*Source texts of formatted documents*:
____________
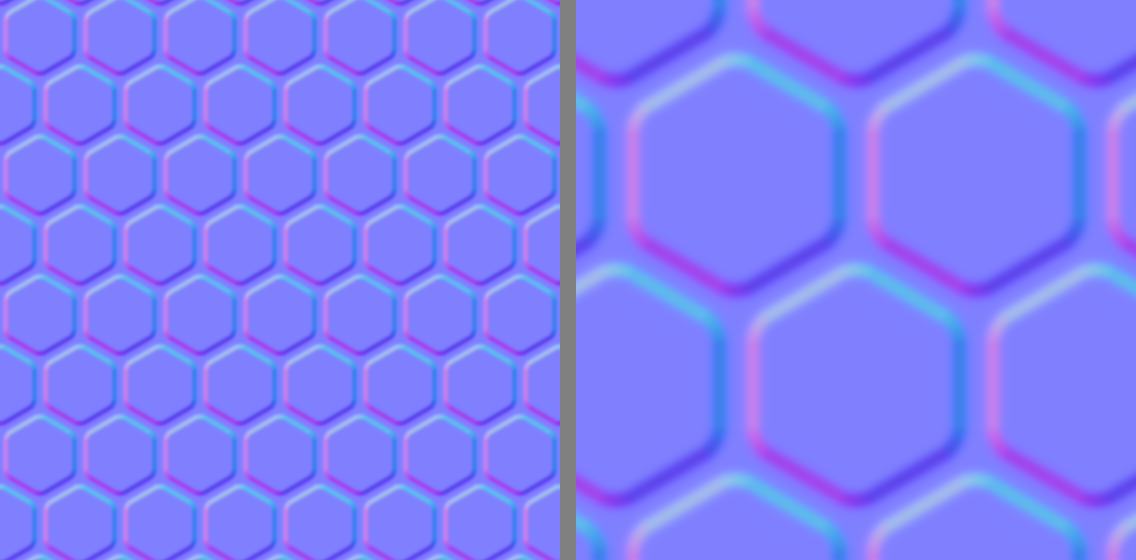
Left: the whole. Right: its middle third, enlarged.
A Shadertoy shader for this texture map:

```glsl
// Tangent-space normal map of rounded hexagon tiles with beveled rims, 7 across and 8 rows down.

const float ROW = 0.866; // row spacing for hexagons one unit apart

// Offset from the center of the nearest hexagon in a staggered lattice.
vec2 nearestCenter(vec2 p) {
    vec2 period = vec2(1.0, 2.0 * ROW);
    vec2 even = mod(p - vec2(0.0, 0.5 * ROW) + 0.5 * period, period) - 0.5 * period;
    vec2 odd = mod(p - vec2(0.5, 1.5 * ROW) + 0.5 * period, period) - 0.5 * period;
    return dot(even, even) < dot(odd, odd) ? even : odd;
}

// Outward direction in xy and signed distance in z; flat inside the core.
vec3 roundedHexagon(vec2 p, float apothem, float radius) {
    float sector = radians(60.0);
    float angle = round(atan(p.y, p.x) / sector) * sector;
    vec2 normal = vec2(cos(angle), sin(angle));
    vec2 tangent = vec2(-normal.y, normal.x);

    // Closest point on the side of the inner, sharp hexagon
    float core = apothem - radius;
    float along = dot(p, tangent);
    float halfSide = core * 0.57735;
    vec2 offset = vec2(max(dot(p, normal) - core, 0.0),
                       along - clamp(along, -halfSide, halfSide));
    float reach = length(offset);
    vec2 outward = (normal * offset.x + tangent * offset.y) / max(reach, 1e-4);
    return vec3(outward, reach - radius);
}

void mainImage(out vec4 fragColor, in vec2 fragCoord) {
    vec2 uv = fragCoord / iResolution.xy;
    vec2 p = nearestCenter(uv * vec2(7.0, 8.0 * ROW));
    vec3 hexagon = roundedHexagon(p, 0.431, 0.145);

    // Soft bevel slope centered on the rim, fading out on both sides
    float rim = hexagon.z / 0.035;
    float slope = 0.6 * exp(-rim * rim);
    vec3 normal = normalize(vec3(hexagon.xy * vec2(-slope, slope), 1.0));

    fragColor = vec4(0.5 + 0.5 * normal, 1.0);
}
```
____________
*Task statement*: Pictures are to be left out; repeat all the remaining data exactly.

*Exercise solution*:
Left: the whole. Right: its middle third, enlarged.
A Shadertoy shader for this texture map:

```glsl
// Tangent-space normal map of rounded hexagon tiles with beveled rims, 7 across and 8 rows down.

const float ROW = 0.866; // row spacing for hexagons one unit apart

// Offset from the center of the nearest hexagon in a staggered lattice.
vec2 nearestCenter(vec2 p) {
    vec2 period = vec2(1.0, 2.0 * ROW);
    vec2 even = mod(p - vec2(0.0, 0.5 * ROW) + 0.5 * period, period) - 0.5 * period;
    vec2 odd = mod(p - vec2(0.5, 1.5 * ROW) + 0.5 * period, period) - 0.5 * period;
    return dot(even, even) < dot(odd, odd) ? even : odd;
}

// Outward direction in xy and signed distance in z; flat inside the core.
vec3 roundedHexagon(vec2 p, float apothem, float radius) {
    float sector = radians(60.0);
    float angle = round(atan(p.y, p.x) / sector) * sector;
    vec2 normal = vec2(cos(angle), sin(angle));
    vec2 tangent = vec2(-normal.y, normal.x);

    // Closest point on the side of the inner, sharp hexagon
    float core = apothem - radius;
    float along = dot(p, tangent);
    float halfSide = core * 0.57735;
    vec2 offset = vec2(max(dot(p, normal) - core, 0.0),
                       along - clamp(along, -halfSide, halfSide));
    float reach = length(offset);
    vec2 outward = (normal * offset.x + tangent * offset.y) / max(reach, 1e-4);
    return vec3(outward, reach - radius);
}

void mainImage(out vec4 fragColor, in vec2 fragCoord) {
    vec2 uv = fragCoord / iResolution.xy;
    vec2 p = nearestCenter(uv * vec2(7.0, 8.0 * ROW));
    vec3 hexagon = roundedHexagon(p, 0.431, 0.145);

    // Soft bevel slope centered on the rim, fading out on both sides
    float rim = hexagon.z / 0.035;
    float slope = 0.6 * exp(-rim * rim);
    vec3 normal = normalize(vec3(hexagon.xy * vec2(-slope, slope), 1.0));

    fragColor = vec4(0.5 + 0.5 * normal, 1.0);
}
```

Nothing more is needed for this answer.